“All are welcome.” At the Franciscan Renewal Center (FRC) in Scottsdale, Ariz., affectionately known as the “Casa,” this is more than a catch phrase. It’s been at the heart of the friars’ ministry there since the Casa was founded in 1951. The spirit of welcome also extends to the faith community at the Casa: The Conventual Church of Our Lady of the Angels, where Page Polk has served as rector since June.
“It’s a very interesting set up here,” Page said. “St. Barbara Province has a number of retreat centers with chapels. This is first and foremost a conference and retreat center, but there is also a faith community here that has grown over the years to the point that we have 1,800 registered families. We have a big, healthy, dynamic retreat center and a big, healthy, dynamic faith community.”
While Page is still relatively new to the role of rector, he arrived at the Casa in 2018 to serve as part-time minister for the retreat center and church. He had spent time there earlier in the year while discerning a new ministry and was drawn to its mission of being “a place of acceptance, a place of spiritual growth, healing, transformation and giving back,” he said. “I asked the Lord, ‘What is next for me? What gifts do I have that can serve this mission?’”
It has been a blessing over the past four years, Page said, to have the opportunity to listen, observe and become well-acquainted with both the retreat center and church and how they are integrated. The transition has been smooth thanks to the collaboration and cooperation of the staff and kindness and support of the friars from St. Barbara Province with whom Page lives and serves: Fr. Vincent Nguyen, vice rector, Br. James Seiffert and Br. Bradley Tuel. Page also expressed his gratitude for the generous support of the Casa’s board.
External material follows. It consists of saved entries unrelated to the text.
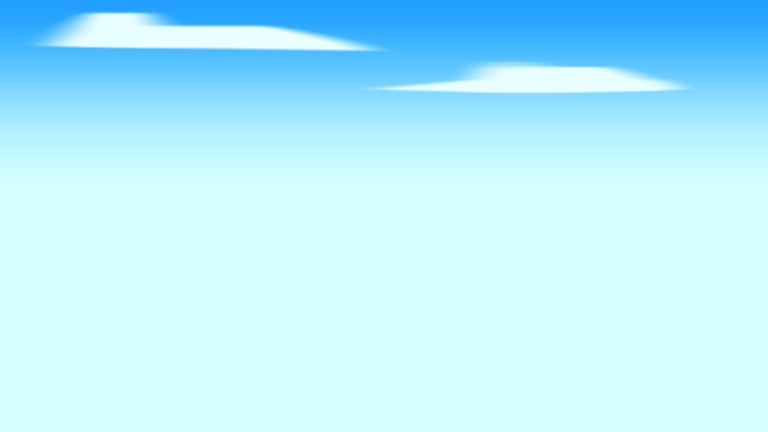
Reproduce this texture procedurally as a Shadertoy shader.

```glsl
// Bright daytime sky: a blue-to-pale-cyan gradient with two wind-swept, flat-based clouds.

// Lengths are in hundredths of the canvas height, measured from the lower left.
const float UNITS = 100.0;
const vec3 CLOUD_COLOR = vec3(0.915, 1.0, 1.0);
const float EDGE_SOFTNESS = 0.5;  // blur of the top and bottom edges
const float FLANK_CURVE = 1.3;    // how the sides bend inward with height
const float PUFF_OPACITY = 0.45;  // thin veil above the right cloud

// Sky colours: depth below the top edge, then red, green, blue.
const int STOP_COUNT = 8;
const vec4 SKY_STOPS[STOP_COUNT] = vec4[](
    vec4( 0.0, 0.13, 0.62, 1.0),
    vec4( 5.0, 0.16, 0.65, 1.0),
    vec4(11.5, 0.28, 0.73, 1.0),
    vec4(17.0, 0.40, 0.79, 1.0),
    vec4(23.0, 0.55, 0.87, 1.0),
    vec4(31.0, 0.70, 0.94, 1.0),
    vec4(40.0, 0.82, 0.995, 1.0),
    vec4(45.0, 0.84, 1.0, 1.0));

vec3 skyColor(float depth) {
    vec3 color = SKY_STOPS[0].yzw;
    for (int i = 1; i < STOP_COUNT; i++) {
        float start = SKY_STOPS[i - 1].x;
        float blend = clamp((depth - start) / (SKY_STOPS[i].x - start), 0.0, 1.0);
        color = mix(color, SKY_STOPS[i].yzw, blend);
    }
    return color;
}

// A lobe fades sideways between its flanks and ends crisply at floor and top.
// Flanks hold x of: left outer, left inner, right inner, right outer.
float lobe(vec2 p, float floorY, float topY, vec4 baseFlanks, vec4 topFlanks) {
    float h = clamp((p.y - floorY) / (topY - floorY), 0.0, 1.0);
    vec4 flanks = mix(baseFlanks, topFlanks, pow(h, FLANK_CURVE));
    float sides = smoothstep(flanks.x, flanks.y, p.x)
                * (1.0 - smoothstep(flanks.z, flanks.w, p.x));
    float bottom = smoothstep(-EDGE_SOFTNESS, EDGE_SOFTNESS, p.y - floorY);
    float top = smoothstep(-EDGE_SOFTNESS, EDGE_SOFTNESS, topY - p.y);
    return sides * bottom * top;
}

float cover(float a, float b) {
    return 1.0 - (1.0 - a) * (1.0 - b);
}

// Tall rounded head on the left with a long tail to the right.
float leftCloud(vec2 p) {
    float floorY = 89.5 - 0.0145 * p.x;
    float head = lobe(p, floorY, 97.0, vec4(3.5, 22.0, 30.0, 50.0),
                                       vec4(16.0, 25.0, 29.0, 40.0));
    float tail = lobe(p, floorY, 94.0, vec4(6.0, 22.0, 79.0, 93.0),
                                       vec4(23.0, 35.0, 57.0, 67.0));
    return cover(head, tail);
}

// Thin lens with a bowed base, a body on top and a faint puff above it.
float rightCloud(vec2 p) {
    float bow = (p.x - 122.7) / 41.0;
    float floorY = 78.7 + 0.8 * min(bow * bow, 1.2);
    float wedge = lobe(p, floorY, 81.5, vec4(80.0, 93.0, 148.0, 163.0),
                                        vec4(102.0, 116.0, 143.0, 159.0));
    float body = lobe(p, floorY, 84.5, vec4(102.0, 113.0, 148.0, 163.0),
                                       vec4(105.0, 123.0, 135.0, 147.0));
    float puff = lobe(p, floorY, 85.7, vec4(102.0, 116.0, 125.0, 139.0),
                                       vec4(106.0, 117.0, 119.0, 131.0));
    return cover(cover(wedge, body), PUFF_OPACITY * puff);
}

void mainImage(out vec4 fragColor, in vec2 fragCoord) {
    vec2 p = UNITS * fragCoord / iResolution.y;
    vec3 color = skyColor(UNITS - p.y);
    color = mix(color, CLOUD_COLOR, cover(leftCloud(p), rightCloud(p)));
    fragColor = vec4(color, 1.0);
}
```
“I also appreciate the confidence of both Provincials (Mark Soehner and Fr. David Gaa),” Page added. “Their support has helped me enter into the responsibility of rector and been a big source of strength for me. It’s been very exciting to see a friar from one province be named to an important ministry role in another, and is definitely a sign of the times.”
Upon his appointment as rector, Page said, “I accept this appointment with humility and hope. The privilege and the responsibility of being the rector demands of me to help all of us grow in our relationship with our Lord. We continue to deepen our faith via participation in the sacraments, acts of charity and respect for each other.”
“The faith community at the FRC has been in development for 70 years,” he added, “The efforts of doing so are evident. The care shown by and to the community members, visitors and newcomers reflects respectfully that ‘all are welcome.’ Let us continue to be a faith community demonstrating such kindness.”
As rector, Page collaborates in the planning and execution of liturgical celebrations and provides pastoral care to the community. He also works with the staff responsible for the adult and children’s catechesis programs, faith formation programs and provides support for sustainability and endowment endeavors.
“My primary responsibility is the church side, obviously,” Page explained. “The faith community here is very strong, very vibrant. People are here because they want to be. There’s a very different atmosphere and attitude here. ‘All are welcome’ isn’t just a catch phrase. It’s what we do here. We welcome the diverse age population and alternative lifestyles. The friars from St. Barbara Province have fostered a great sense of prayer, community and welcome here over the years.”
His pastoral goal as a priest and friar is straightforward and meaningful. “I want to help people to fall in love with the Lord,” Page said. “I know that sounds rather Hallmarky, but God is the source of everything we have. I want to help people in their own way, in their own time realize how loved they are by God. It’s a love affair in the best of times and in the worst of times. God’s love and grace is there. I believe that as a friar, as a priest and as a person.”
How does Page hope to accomplish this? Through love, respect, and kindness, of course, in addition to “good liturgies, good preaching, helping people get to know one another and making them feel welcome,” he noted. “I see it every Sunday. New people are greeted with ‘Welcome. We’re glad you’re here.’”
Looking ahead, one of the faith communities’ priorities is a focus on youth and young adult ministry, Page said. “We really want to invite them to see the meaning and value in their Catholic faith lived out with a Franciscan bent. We’re trying to do more outreach through our catechetical programs. We do a fair number of baptisms here and see that as the beginning, the opportunity to plant the seed and make people feel welcome.”
His ministry as rector is both rewarding and challenging, Page acknowledged, and he readily admits that “this is a good place for me to be, both personally and as a friar.”
He’s grateful for the physical beauty encompassing the Casa’s 25 acres and the opportunity to walk, reflect and be in the Lord’s presence. “I appreciate the time and space to invite the Lord to help me with what I should be doing, what we should be doing.”
He recalled the joy and sense of community as the Casa celebrated its 70’th anniversary in 2021 and the theme for the occasion: “Founded by Franciscans. Formed by Community. Forward with Faith.”
“People here really get that and are embracing it,” Page said. “Those few words reflect the past, present and future at this place where all are welcome.”
Photos courtesy of the Franciscan Renewal Center